*** Opening Material for this task ***
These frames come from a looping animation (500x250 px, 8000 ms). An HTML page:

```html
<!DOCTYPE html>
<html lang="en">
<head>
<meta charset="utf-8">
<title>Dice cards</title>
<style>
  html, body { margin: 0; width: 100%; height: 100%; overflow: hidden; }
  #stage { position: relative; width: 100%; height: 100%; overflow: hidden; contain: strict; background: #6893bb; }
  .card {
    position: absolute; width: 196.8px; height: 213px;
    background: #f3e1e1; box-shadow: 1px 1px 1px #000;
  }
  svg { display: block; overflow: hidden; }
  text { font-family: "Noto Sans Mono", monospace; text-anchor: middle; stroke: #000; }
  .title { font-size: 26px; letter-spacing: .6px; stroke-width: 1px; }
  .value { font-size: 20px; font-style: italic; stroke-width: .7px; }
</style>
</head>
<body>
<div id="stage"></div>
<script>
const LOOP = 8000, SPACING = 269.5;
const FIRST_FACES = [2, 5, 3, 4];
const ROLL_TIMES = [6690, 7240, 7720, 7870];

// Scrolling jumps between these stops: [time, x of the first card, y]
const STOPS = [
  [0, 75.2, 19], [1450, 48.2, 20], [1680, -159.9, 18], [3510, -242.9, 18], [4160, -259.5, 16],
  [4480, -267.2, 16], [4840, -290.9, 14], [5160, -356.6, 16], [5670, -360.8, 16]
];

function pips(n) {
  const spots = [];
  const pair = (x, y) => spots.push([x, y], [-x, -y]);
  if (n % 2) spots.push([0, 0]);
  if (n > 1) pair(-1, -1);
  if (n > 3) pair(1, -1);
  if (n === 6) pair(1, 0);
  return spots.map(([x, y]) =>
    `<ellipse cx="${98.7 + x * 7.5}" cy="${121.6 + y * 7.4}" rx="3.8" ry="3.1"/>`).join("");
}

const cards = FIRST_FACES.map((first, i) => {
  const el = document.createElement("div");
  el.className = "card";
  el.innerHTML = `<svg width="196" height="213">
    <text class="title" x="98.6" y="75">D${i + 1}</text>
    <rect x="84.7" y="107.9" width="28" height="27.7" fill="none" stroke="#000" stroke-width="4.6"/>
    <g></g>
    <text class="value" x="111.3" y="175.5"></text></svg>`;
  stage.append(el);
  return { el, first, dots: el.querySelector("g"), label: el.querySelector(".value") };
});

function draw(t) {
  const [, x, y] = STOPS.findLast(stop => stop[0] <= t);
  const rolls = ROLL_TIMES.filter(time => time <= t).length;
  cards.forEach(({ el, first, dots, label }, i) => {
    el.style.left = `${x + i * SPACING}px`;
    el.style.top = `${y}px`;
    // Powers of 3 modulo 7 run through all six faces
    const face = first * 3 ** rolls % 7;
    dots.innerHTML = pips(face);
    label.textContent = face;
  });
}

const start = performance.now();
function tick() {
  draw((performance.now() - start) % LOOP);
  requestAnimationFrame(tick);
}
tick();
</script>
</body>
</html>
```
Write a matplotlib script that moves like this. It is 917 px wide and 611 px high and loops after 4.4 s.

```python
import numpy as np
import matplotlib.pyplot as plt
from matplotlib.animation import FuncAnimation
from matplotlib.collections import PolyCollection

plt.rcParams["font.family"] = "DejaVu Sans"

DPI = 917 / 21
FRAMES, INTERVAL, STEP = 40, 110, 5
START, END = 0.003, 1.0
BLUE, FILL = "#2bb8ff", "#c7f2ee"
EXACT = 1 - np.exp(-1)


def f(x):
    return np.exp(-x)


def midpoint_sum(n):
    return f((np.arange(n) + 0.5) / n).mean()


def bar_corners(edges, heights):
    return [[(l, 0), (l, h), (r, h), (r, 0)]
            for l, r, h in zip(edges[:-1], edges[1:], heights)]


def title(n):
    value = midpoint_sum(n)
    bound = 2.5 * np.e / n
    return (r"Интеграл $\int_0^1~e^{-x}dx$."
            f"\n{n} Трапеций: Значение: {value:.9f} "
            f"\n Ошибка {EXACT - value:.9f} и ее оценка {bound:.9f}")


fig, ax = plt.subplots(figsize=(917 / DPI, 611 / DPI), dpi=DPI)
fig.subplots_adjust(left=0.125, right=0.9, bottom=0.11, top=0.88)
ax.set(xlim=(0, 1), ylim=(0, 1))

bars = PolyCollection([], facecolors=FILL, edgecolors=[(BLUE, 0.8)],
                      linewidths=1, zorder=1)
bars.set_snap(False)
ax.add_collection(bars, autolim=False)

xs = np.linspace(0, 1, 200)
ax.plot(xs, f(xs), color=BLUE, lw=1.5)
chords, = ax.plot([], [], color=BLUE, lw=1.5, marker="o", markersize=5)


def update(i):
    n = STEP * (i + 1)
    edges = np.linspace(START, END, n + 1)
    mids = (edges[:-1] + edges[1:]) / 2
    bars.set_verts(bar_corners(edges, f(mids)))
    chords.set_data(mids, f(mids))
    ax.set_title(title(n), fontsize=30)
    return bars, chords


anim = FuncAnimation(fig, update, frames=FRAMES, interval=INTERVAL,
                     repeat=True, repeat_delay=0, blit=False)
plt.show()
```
*** Closing Material for this task ***
Required action. Find each line in the data above with the word "return", then copy it.

Solution.
  return spots.map(([x, y]) =>
  return { el, first, dots: el.querySelector("g"), label: el.querySelector(".value") };
    return np.exp(-x)
    return f((np.arange(n) + 0.5) / n).mean()
    return [[(l, 0), (l, h), (r, h), (r, 0)]
    return (r"Интеграл $\int_0^1~e^{-x}dx$."
    return bars, chords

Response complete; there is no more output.